Fire Fighter Suffers Sudden Cardiac Death While Working at a Grass Fire – Mississippi


FF ShieldDeath in the Line of Duty…A summary of a NIOSH fire fighter fatality investigation

F2014-11 Date Released: August 2014

Executive Summary

On February 1, 2014, a 57-year-old male volunteer fire fighter (“FF”) spotted a grass fire threatening a local residence and nearby barn. After notifying dispatch, he assisted the local fire department in extinguishing the fire. He pulled a 1½-inch hoseline to the fire in two locations and to the top of the engine’s hosebed. While atop the engine hosebed, the FF was found unresponsive and not breathing (1341 hours). The incident commander of the responding fire department notified dispatch, then began cardiopulmonary resuscitation (CPR). The FF was placed into the bed of a pickup truck and driven to the ambulance station with CPR administered en route. Upon arrival, the ambulance paramedics began advanced life support including cardiac monitoring with defibrillations, intravenous cardiac resuscitation medications, and intubation. The ambulance transported the FF to the hospital’s emergency department (ED) where advanced life support continued an additional 12 minutes without a change in the FF’s clinical status. At 1424 hours the attending physician pronounced the FF dead, and resuscitation efforts were discontinued.

The death certificate, completed by the county coroner, listed “sudden cardiac death due to stress/overexertion at fire scene due to intentionally set fire due to hypertensive heart disease” as the cause of death. No autopsy was performed. Blood tests for carboxyhemoglobin were negative, suggesting the FF had minimal exposure to the carbon monoxide in fire smoke. National Institute for Occupational Safety and Health (NIOSH) investigators concluded that assisting with fire suppression activities probably triggered either a heart attack or a cardiac arrhythmia resulting in sudden cardiac death.

NIOSH investigators offer the following recommendations to reduce the risk of heart attacks and sudden cardiac arrest among fire fighters at this and other fire departments.

  • Provide preplacement and annual medical evaluations to all fire fighters in accordance with NFPA 1582, Standard on Comprehensive Occupational Medical Program for Fire Departments, to identify fire fighters at increased risk for coronary heart disease (CHD).
  • Ensure exercise stress tests are performed on fire fighters at increased risk for CHD.
  • Ensure that fire fighters are cleared for return to duty by a physician knowledgeable about the physical demands of fire fighting, the personal protective equipment used by fire fighters, and the components of NFPA 1582.
  • Phase in a mandatory comprehensive wellness and fitness program for fire fighters.
  • Perform a candidate and member physical ability evaluation.
  • Provide fire fighters with medical clearance to wear a self-contained breathing apparatus (SCBA) as part of the fire department’s medical evaluation program.
  • Conduct annual respirator fit testing.
  • Perform an autopsy on all on-duty fire fighter fatalities.

Read the full reportCdc-pdf

The National Institute for Occupational Safety and Health (NIOSH), an institute within the Centers for Disease Control and Prevention (CDC), is the federal agency responsible for conducting research and making recommendations for the prevention of work-related injury and illness.

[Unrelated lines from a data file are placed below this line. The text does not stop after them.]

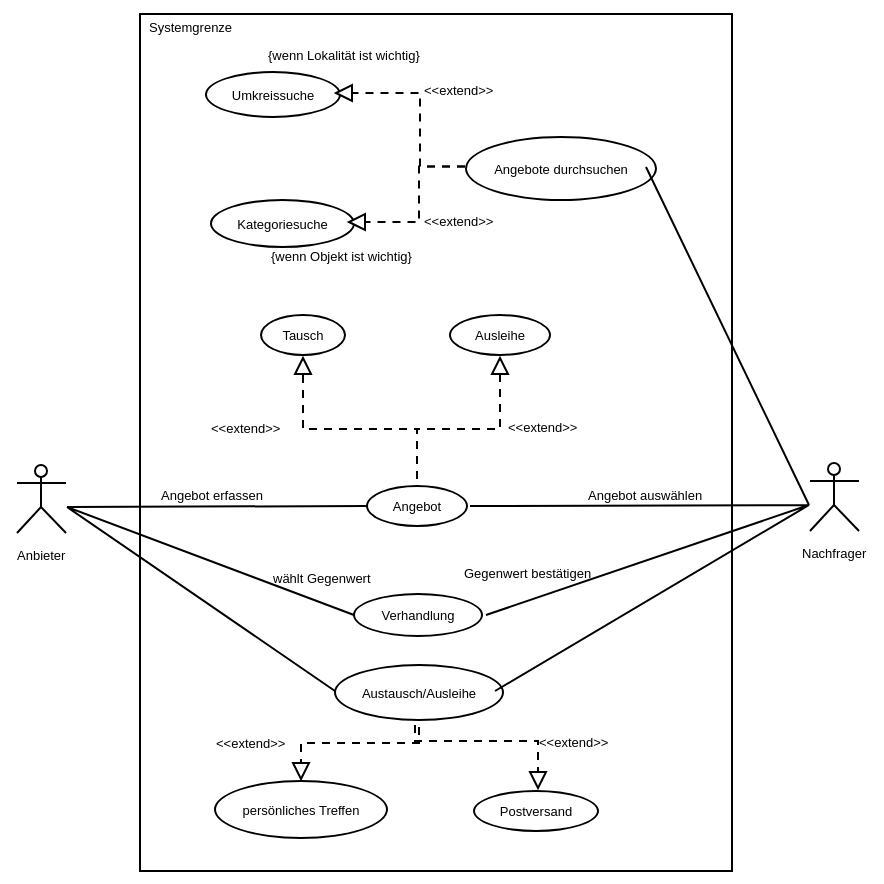
<!DOCTYPE html>
<html lang="de">
<head>
<meta charset="utf-8">
<title>Anwendungsfalldiagramm</title>
<style>
:root { --ink: #000; --paper: #fff; --stroke: 2px; }
* { box-sizing: border-box; }
html, body { margin: 0; background: var(--paper); }
.diagram {
  position: relative; width: 884px; height: 884px; overflow: hidden;
  background: var(--paper); color: var(--ink);
  font: 13px/16px "Liberation Sans", Arial, sans-serif;
}
.system-boundary {
  position: absolute; left: 139px; top: 13px; width: 594px; height: 859px;
  border: var(--stroke) solid var(--ink); padding: 5px 8px;
}
.use-case {
  position: absolute; left: var(--x); top: var(--y); width: var(--w); height: var(--h);
  display: flex; align-items: center; justify-content: center; padding-top: 2px;
  border: var(--stroke) solid var(--ink); border-radius: 50%;
  background: var(--paper); white-space: nowrap;
}
.label { position: absolute; left: var(--x); top: var(--y); white-space: nowrap; }
.connectors {
  position: absolute; inset: 0; width: 884px; height: 884px;
  fill: none; stroke: var(--ink); stroke-width: 2;
}
.extends { stroke-dasharray: 8 7; }
.arrowheads { fill: var(--paper); }
</style>
</head>
<body>
<main class="diagram">
  <div class="system-boundary">Systemgrenze</div>

  <div class="use-case" style="--x:205px;--y:71px;--w:136px;--h:47px">Umkreissuche</div>
  <div class="use-case" style="--x:210px;--y:199px;--w:145px;--h:49px">Kategoriesuche</div>
  <div class="use-case" style="--x:465px;--y:136px;--w:192px;--h:65px">Angebote durchsuchen</div>
  <div class="use-case" style="--x:260px;--y:314px;--w:86px;--h:42px">Tausch</div>
  <div class="use-case" style="--x:449px;--y:314px;--w:102px;--h:42px">Ausleihe</div>
  <div class="use-case" style="--x:366px;--y:485px;--w:102px;--h:42px">Angebot</div>
  <div class="use-case" style="--x:353px;--y:593px;--w:130px;--h:44px">Verhandlung</div>
  <div class="use-case" style="--x:334px;--y:664px;--w:170px;--h:57px">Austausch/Ausleihe</div>
  <div class="use-case" style="--x:214px;--y:780px;--w:174px;--h:59px">persönliches Treffen</div>
  <div class="use-case" style="--x:473px;--y:790px;--w:126px;--h:42px">Postversand</div>

  <svg class="connectors" viewBox="0 0 884 884" aria-hidden="true">
    <defs>
      <g id="actor">
        <circle cx="24" cy="7" r="6"/>
        <path d="M24 13V43M0 19H49M0 69L24 43L49 69"/>
      </g>
      <polygon id="arrowhead" points="0,0 -8,16 8,16"/>
    </defs>
    <g class="associations">
      <path d="M67 507L367 506M67 507L354 615M67 507L335 691"/>
      <path d="M809 505L646 167M809 505L470 506M809 505L486 615M809 505L495 691"/>
    </g>
    <g class="extends">
      <path d="M465 166.500H420V93H352"/>
      <path d="M465 166.500H419V222H365"/>
      <path d="M417 479V429H303V374"/>
      <path d="M417 479V429H500V374"/>
      <path d="M419 727V743H301V763"/>
      <path d="M415 725V741H538V772"/>
    </g>
    <g class="arrowheads">
      <use href="#arrowhead" transform="translate(336 93) rotate(-90)"/>
      <use href="#arrowhead" transform="translate(349 222) rotate(-90)"/>
      <use href="#arrowhead" transform="translate(303 358)"/>
      <use href="#arrowhead" transform="translate(500 358)"/>
      <use href="#arrowhead" transform="translate(301 779) rotate(180)"/>
      <use href="#arrowhead" transform="translate(538 788) rotate(180)"/>
    </g>
    <g class="actors">
      <use href="#actor" x="17" y="464"/>
      <use href="#actor" x="810" y="462"/>
    </g>
  </svg>

  <span class="label" style="--x:268px;--y:48px">{wenn Lokalität ist wichtig}</span>
  <span class="label" style="--x:271px;--y:249px">{wenn Objekt ist wichtig}</span>
  <span class="label" style="--x:424px;--y:83px">&lt;&lt;extend&gt;&gt;</span>
  <span class="label" style="--x:424px;--y:214px">&lt;&lt;extend&gt;&gt;</span>
  <span class="label" style="--x:211px;--y:421px">&lt;&lt;extend&gt;&gt;</span>
  <span class="label" style="--x:508px;--y:420px">&lt;&lt;extend&gt;&gt;</span>
  <span class="label" style="--x:216px;--y:736px">&lt;&lt;extend&gt;&gt;</span>
  <span class="label" style="--x:539px;--y:735px">&lt;&lt;extend&gt;&gt;</span>
  <span class="label" style="--x:161px;--y:488px">Angebot erfassen</span>
  <span class="label" style="--x:588px;--y:488px">Angebot auswählen</span>
  <span class="label" style="--x:273px;--y:571px">wählt Gegenwert</span>
  <span class="label" style="--x:464px;--y:566px">Gegenwert bestätigen</span>
  <span class="label" style="--x:17px;--y:548px">Anbieter</span>
  <span class="label" style="--x:802px;--y:546px">Nachfrager</span>
</main>
</body>
</html>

In 1998, Congress appropriated funds to NIOSH to conduct a fire fighter initiative that resulted in the NIOSH Fire Fighter Fatality Investigation and Prevention Program which examines line-of-duty-deaths or on duty deaths of fire fighters to assist fire departments, fire fighters, the fire service and others to prevent similar fire fighter deaths in the future. The agency does not enforce compliance with State or Federal occupational safety and health standards and does not determine fault or assign blame. Participation of fire departments and individuals in NIOSH investigations is voluntary. Under its program, NIOSH investigators interview persons with knowledge of the incident who agree to be interviewed and review available records to develop a description of the conditions and circumstances leading to the death(s). Interviewees are not asked to sign sworn statements and interviews are not recorded. The agency’s reports do not name the victim, the fire department or those interviewed. The NIOSH report’s summary of the conditions and circumstances surrounding the fatality is intended to provide context to the agency’s recommendations and is not intended to be definitive for purposes of determining any claim or benefit.

For further information, visit the program Web site at www.cdc.gov/niosh/fire or call toll free 1-800-CDC-INFO (1-800-232-4636).

Page last reviewed: November 18, 2015